* [ACTIVITY]:
Scan the records below for the word "body". Copy each line where it appears.

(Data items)
════════
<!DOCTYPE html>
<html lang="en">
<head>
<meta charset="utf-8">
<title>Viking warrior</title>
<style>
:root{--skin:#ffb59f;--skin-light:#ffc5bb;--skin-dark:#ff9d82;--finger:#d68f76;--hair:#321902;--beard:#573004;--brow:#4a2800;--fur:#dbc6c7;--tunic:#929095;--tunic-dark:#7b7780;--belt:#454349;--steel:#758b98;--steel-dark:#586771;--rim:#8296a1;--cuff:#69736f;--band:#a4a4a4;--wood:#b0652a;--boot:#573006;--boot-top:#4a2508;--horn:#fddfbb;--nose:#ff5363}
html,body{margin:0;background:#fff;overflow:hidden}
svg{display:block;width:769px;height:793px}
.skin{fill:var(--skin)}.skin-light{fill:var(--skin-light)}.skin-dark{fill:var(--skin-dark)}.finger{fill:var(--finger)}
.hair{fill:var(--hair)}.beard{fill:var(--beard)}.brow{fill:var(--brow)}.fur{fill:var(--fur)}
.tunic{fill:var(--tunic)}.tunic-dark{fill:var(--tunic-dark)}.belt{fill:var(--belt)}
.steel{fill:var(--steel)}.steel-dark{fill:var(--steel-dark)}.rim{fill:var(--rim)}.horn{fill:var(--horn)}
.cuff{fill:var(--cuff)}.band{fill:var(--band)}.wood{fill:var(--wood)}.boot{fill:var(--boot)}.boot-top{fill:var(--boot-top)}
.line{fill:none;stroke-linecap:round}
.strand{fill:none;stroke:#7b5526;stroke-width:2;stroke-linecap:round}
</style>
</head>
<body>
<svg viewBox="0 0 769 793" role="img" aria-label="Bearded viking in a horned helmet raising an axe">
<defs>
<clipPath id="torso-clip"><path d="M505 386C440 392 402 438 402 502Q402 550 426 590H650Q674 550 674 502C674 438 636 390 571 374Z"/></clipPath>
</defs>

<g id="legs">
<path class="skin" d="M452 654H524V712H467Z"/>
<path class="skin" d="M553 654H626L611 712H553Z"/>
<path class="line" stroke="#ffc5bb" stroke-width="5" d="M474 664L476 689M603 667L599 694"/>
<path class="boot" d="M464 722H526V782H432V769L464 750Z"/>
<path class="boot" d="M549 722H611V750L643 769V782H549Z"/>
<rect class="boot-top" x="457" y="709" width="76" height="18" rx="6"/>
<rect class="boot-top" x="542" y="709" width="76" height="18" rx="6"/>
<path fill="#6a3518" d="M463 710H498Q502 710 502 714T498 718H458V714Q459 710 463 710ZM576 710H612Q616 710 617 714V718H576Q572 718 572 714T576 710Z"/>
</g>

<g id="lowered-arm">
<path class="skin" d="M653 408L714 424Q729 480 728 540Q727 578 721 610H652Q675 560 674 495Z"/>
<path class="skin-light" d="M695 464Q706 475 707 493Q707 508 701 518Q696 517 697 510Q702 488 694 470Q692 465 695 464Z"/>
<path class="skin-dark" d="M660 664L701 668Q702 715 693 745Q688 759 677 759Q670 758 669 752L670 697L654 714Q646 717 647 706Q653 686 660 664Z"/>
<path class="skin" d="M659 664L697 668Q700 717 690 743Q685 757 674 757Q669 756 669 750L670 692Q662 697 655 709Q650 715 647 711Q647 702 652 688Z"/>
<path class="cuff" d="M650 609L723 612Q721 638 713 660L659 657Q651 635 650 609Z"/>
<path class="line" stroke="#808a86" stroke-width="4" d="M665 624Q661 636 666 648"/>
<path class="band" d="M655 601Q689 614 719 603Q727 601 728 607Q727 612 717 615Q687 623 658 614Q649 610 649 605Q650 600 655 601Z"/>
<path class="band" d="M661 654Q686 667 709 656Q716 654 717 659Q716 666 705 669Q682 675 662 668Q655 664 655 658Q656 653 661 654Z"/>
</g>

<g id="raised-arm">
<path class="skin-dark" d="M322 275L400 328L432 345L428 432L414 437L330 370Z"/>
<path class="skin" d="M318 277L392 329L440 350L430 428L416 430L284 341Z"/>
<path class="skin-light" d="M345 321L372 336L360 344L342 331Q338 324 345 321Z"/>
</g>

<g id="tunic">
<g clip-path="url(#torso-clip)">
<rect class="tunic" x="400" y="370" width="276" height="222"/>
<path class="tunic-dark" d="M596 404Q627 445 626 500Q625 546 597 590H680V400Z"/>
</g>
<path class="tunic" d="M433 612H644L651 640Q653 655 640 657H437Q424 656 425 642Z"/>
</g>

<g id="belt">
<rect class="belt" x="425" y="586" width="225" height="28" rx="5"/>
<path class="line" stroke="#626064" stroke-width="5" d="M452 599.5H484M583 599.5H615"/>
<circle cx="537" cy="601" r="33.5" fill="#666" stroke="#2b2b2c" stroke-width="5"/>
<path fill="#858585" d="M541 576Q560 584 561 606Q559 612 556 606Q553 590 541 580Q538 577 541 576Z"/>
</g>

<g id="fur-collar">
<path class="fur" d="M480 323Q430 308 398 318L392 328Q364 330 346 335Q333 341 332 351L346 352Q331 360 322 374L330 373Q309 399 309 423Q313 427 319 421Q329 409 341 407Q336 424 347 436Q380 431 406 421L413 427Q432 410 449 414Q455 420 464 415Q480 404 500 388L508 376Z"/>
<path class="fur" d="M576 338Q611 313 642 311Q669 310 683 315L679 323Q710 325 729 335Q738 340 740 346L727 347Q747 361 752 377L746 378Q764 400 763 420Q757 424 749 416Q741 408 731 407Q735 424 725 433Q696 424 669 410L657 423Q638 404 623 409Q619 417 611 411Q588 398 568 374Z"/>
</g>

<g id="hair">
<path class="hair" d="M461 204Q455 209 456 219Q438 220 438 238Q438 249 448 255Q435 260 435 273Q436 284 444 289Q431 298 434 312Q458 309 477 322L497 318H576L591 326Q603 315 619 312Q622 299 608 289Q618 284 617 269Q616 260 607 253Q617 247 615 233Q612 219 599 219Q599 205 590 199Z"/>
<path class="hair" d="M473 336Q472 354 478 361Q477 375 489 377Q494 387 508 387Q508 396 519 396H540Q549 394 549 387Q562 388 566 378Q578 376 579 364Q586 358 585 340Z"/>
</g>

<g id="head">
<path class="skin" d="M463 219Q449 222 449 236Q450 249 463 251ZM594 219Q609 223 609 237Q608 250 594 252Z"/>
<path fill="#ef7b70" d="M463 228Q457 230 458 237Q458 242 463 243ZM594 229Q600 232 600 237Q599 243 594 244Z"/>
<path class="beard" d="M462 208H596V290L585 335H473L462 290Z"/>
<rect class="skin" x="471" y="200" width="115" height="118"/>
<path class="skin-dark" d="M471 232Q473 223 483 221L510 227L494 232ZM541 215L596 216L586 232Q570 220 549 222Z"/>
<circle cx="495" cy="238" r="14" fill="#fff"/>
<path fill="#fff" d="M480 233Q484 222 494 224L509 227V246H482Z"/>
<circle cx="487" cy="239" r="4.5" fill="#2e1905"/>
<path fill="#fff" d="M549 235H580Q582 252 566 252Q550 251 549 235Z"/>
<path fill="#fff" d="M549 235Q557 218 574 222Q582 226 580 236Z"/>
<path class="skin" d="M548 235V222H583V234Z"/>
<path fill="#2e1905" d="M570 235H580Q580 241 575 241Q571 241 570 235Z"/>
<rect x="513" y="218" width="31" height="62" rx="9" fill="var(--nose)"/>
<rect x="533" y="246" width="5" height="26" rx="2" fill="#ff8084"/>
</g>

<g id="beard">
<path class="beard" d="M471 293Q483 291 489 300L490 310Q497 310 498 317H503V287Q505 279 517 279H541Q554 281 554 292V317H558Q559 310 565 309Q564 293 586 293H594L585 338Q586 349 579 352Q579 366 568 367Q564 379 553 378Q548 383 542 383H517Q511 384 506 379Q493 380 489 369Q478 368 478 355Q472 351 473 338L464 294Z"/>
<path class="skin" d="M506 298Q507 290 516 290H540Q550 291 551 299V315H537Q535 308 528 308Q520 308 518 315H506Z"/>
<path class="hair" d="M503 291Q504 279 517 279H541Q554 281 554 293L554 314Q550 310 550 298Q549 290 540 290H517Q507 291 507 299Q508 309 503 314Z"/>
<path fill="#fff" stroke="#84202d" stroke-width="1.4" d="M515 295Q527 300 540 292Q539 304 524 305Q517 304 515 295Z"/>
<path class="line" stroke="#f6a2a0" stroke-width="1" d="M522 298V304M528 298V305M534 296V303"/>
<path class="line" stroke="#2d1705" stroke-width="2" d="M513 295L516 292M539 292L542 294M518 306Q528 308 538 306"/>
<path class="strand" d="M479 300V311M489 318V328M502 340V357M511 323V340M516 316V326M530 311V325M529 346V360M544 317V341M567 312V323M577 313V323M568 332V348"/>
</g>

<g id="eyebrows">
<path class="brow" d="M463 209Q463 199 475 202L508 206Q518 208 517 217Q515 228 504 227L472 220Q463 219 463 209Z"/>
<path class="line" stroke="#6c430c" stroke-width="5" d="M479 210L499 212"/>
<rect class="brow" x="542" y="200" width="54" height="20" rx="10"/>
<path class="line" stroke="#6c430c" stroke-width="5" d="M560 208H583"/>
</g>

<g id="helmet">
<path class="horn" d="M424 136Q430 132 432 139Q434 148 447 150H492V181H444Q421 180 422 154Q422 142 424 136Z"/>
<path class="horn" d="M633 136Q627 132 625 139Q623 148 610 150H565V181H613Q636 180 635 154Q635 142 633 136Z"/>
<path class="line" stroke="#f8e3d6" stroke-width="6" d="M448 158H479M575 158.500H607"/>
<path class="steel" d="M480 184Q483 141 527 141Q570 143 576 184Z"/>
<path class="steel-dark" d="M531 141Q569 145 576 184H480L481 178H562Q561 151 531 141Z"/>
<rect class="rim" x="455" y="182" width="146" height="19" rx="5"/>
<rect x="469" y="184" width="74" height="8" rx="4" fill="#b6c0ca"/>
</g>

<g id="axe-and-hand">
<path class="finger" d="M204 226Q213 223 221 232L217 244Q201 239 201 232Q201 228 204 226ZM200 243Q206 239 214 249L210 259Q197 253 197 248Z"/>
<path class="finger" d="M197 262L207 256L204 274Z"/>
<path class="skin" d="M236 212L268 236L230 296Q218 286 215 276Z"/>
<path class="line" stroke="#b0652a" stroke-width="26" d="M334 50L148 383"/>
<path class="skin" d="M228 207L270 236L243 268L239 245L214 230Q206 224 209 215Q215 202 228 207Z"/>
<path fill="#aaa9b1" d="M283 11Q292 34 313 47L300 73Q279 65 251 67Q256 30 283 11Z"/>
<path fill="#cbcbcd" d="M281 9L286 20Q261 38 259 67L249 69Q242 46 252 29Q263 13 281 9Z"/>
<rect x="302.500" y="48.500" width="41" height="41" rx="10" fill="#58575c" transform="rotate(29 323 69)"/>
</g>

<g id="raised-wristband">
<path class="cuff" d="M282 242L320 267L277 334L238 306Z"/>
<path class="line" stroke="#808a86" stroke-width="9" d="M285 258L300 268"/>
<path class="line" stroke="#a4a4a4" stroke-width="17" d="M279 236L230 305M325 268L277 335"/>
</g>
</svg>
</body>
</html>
════════
* [TASK ANSWER]:
html,body{margin:0;background:#fff;overflow:hidden}
<body>
</body>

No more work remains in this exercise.